Lines with "href" in them are to be located in the listing below and copied.

=== Section Start ===

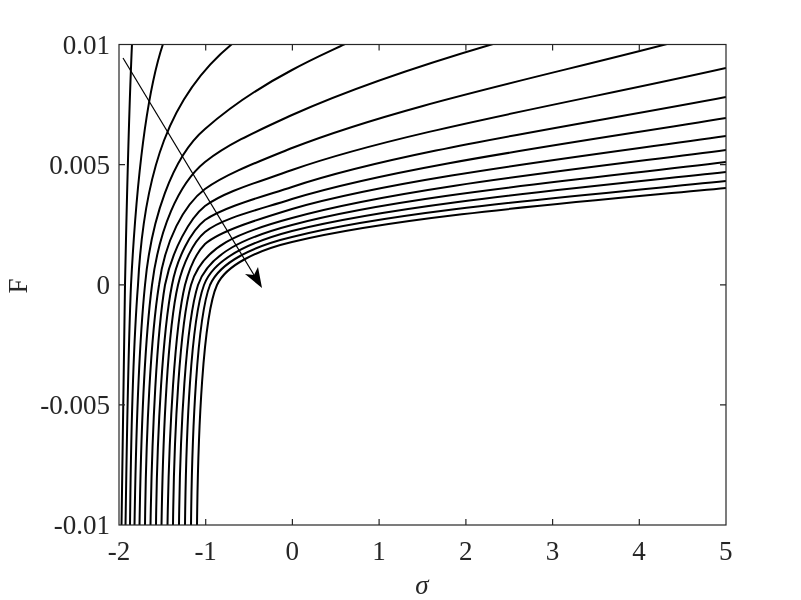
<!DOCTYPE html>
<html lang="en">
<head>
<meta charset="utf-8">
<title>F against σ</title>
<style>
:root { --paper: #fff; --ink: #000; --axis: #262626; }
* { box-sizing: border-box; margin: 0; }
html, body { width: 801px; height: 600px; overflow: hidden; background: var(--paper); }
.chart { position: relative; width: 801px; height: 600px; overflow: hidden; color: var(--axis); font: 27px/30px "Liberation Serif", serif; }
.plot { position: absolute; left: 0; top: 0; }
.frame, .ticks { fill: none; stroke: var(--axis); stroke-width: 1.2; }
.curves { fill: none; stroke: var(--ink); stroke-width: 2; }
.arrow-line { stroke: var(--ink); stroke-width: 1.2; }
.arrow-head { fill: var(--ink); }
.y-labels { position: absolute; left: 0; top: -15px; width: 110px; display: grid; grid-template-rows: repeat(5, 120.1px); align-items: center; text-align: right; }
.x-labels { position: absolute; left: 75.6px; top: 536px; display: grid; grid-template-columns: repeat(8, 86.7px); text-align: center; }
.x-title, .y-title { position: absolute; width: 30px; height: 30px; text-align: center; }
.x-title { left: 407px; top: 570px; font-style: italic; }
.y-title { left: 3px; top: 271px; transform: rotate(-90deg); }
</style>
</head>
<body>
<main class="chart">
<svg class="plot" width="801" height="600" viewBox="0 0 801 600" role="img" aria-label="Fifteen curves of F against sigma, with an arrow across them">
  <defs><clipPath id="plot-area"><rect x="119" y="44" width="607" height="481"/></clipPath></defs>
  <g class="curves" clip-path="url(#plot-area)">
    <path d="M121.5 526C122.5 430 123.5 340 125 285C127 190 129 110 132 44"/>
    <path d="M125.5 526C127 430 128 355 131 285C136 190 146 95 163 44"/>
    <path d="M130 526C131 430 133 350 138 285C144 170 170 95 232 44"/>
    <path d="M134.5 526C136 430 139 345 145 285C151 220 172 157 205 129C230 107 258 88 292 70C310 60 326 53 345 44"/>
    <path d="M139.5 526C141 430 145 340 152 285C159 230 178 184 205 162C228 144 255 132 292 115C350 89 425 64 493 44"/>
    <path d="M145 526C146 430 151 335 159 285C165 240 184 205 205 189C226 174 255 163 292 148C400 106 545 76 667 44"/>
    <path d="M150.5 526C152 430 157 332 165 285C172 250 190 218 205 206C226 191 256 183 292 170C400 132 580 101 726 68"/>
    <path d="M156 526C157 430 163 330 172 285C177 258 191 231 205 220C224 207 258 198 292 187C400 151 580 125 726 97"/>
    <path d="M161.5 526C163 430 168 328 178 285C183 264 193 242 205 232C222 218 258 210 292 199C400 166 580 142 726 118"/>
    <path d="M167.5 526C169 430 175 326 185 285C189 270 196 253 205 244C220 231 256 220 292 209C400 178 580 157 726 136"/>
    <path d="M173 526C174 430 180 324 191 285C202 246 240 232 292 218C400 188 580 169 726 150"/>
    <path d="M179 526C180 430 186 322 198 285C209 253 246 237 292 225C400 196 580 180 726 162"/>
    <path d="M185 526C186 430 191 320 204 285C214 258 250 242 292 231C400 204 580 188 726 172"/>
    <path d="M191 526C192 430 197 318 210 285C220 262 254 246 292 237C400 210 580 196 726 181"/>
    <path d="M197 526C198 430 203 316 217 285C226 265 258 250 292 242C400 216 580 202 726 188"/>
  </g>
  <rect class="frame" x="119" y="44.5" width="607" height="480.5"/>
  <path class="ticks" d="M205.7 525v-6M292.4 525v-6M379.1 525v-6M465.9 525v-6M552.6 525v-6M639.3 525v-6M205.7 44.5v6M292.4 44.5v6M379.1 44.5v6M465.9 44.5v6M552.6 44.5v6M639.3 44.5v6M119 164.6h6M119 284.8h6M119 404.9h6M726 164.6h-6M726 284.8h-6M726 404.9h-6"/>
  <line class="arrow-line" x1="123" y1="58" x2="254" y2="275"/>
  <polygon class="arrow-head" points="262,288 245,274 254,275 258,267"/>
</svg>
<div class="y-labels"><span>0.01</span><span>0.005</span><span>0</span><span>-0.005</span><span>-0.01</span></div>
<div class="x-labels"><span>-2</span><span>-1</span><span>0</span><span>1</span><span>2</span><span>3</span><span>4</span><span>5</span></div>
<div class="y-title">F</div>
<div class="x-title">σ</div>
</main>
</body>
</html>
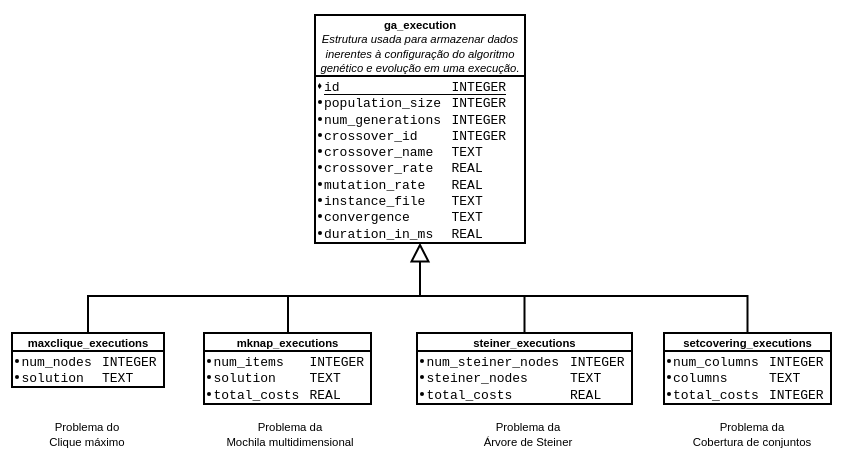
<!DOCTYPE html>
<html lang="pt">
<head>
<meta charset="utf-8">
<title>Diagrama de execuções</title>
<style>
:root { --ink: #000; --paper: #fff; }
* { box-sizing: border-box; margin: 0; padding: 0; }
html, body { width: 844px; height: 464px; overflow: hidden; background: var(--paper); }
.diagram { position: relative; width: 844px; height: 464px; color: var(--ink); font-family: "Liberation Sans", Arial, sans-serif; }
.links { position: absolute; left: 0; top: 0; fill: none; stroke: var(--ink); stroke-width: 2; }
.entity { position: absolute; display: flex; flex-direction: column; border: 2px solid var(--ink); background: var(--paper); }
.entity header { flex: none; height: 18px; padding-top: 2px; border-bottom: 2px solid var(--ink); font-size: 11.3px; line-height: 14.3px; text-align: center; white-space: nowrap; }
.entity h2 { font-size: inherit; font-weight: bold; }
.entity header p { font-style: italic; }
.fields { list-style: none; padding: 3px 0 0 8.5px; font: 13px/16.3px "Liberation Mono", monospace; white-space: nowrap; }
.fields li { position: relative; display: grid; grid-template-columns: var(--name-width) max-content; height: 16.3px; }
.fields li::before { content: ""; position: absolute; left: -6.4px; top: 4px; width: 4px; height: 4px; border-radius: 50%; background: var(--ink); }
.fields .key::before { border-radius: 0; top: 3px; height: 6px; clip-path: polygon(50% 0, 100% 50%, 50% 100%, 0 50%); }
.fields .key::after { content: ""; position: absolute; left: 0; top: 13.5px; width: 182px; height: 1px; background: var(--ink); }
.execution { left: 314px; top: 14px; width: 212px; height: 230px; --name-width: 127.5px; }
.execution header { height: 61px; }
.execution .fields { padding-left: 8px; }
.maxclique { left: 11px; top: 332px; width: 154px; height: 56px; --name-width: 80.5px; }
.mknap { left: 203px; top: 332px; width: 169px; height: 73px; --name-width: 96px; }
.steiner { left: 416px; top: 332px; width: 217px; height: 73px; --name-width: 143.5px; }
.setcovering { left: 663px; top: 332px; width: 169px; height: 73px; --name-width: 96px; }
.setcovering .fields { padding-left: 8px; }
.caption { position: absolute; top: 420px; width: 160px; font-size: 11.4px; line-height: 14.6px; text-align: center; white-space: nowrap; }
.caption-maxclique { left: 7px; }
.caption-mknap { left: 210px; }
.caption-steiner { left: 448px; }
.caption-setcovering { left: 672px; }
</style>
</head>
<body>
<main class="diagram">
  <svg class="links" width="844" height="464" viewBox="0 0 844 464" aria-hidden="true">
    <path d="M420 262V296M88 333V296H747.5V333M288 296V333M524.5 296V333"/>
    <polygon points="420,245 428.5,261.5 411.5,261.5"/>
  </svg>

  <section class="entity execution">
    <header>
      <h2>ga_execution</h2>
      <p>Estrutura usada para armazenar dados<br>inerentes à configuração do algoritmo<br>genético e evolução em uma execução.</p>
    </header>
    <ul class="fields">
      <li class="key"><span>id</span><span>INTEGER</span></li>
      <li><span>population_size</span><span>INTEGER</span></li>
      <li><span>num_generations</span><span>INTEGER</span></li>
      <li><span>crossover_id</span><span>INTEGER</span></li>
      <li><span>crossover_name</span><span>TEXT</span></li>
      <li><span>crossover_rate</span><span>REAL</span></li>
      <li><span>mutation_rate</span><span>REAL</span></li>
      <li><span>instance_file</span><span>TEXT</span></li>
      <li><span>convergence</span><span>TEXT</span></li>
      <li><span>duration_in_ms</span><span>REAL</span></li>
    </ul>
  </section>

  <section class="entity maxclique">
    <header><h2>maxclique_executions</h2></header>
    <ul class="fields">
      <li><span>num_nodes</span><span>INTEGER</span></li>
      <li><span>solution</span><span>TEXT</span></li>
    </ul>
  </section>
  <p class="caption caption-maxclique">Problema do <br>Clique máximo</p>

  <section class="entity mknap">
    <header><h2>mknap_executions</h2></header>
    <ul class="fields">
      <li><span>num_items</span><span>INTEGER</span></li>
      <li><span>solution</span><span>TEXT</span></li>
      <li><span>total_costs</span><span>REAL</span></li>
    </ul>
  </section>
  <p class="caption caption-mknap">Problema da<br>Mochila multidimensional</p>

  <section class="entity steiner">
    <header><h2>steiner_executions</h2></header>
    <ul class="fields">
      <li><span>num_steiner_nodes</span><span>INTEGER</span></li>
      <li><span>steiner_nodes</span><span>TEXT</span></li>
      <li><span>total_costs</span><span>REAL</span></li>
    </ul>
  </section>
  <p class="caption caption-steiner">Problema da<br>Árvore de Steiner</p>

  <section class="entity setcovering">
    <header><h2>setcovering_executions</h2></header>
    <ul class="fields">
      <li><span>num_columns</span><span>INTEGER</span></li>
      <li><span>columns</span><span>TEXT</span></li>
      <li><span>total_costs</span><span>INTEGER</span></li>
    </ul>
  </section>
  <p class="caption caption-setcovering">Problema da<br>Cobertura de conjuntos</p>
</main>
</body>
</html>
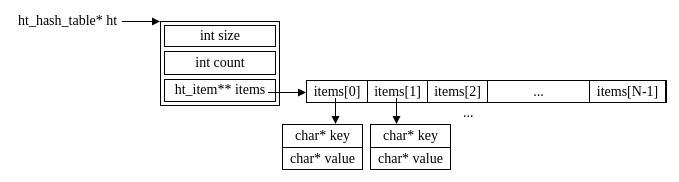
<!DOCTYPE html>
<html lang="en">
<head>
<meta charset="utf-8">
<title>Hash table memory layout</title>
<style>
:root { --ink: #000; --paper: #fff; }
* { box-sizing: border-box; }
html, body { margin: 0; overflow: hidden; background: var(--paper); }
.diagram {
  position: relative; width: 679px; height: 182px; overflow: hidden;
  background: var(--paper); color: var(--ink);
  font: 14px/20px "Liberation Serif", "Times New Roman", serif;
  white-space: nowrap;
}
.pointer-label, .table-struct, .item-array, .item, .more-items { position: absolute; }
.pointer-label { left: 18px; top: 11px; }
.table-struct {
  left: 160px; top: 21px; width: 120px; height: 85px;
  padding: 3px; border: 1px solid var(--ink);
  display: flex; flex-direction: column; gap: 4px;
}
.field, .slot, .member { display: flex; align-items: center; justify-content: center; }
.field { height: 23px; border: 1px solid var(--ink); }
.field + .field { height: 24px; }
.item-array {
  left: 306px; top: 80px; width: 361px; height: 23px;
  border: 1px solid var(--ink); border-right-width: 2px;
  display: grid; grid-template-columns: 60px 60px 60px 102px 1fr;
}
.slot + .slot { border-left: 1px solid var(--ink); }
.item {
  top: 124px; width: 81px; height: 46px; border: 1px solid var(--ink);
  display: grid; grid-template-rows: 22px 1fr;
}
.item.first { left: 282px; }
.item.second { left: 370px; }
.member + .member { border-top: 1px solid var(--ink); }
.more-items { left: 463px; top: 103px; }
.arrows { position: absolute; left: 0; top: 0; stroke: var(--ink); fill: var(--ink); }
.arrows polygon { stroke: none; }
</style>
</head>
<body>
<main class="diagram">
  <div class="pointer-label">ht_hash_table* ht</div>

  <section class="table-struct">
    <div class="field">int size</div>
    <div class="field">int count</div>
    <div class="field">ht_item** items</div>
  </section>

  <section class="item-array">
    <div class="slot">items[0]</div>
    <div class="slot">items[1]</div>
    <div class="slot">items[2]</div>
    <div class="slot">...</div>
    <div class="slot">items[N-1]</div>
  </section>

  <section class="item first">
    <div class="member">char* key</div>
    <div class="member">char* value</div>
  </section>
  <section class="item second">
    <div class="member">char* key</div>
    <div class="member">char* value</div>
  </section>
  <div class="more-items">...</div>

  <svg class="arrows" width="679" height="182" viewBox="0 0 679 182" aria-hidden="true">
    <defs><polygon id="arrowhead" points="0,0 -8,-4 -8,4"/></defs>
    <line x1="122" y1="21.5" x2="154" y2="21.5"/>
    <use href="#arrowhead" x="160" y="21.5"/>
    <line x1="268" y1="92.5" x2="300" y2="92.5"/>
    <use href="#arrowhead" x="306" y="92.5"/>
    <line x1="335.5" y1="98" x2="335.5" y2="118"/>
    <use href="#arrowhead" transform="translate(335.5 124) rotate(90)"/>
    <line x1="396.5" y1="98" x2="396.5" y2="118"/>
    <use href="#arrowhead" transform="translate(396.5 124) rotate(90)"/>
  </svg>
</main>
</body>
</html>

=== Section End ===

→ **Expected answer**:
    <use href="#arrowhead" x="160" y="21.5"/>
    <use href="#arrowhead" x="306" y="92.5"/>
    <use href="#arrowhead" transform="translate(335.5 124) rotate(90)"/>
    <use href="#arrowhead" transform="translate(396.5 124) rotate(90)"/>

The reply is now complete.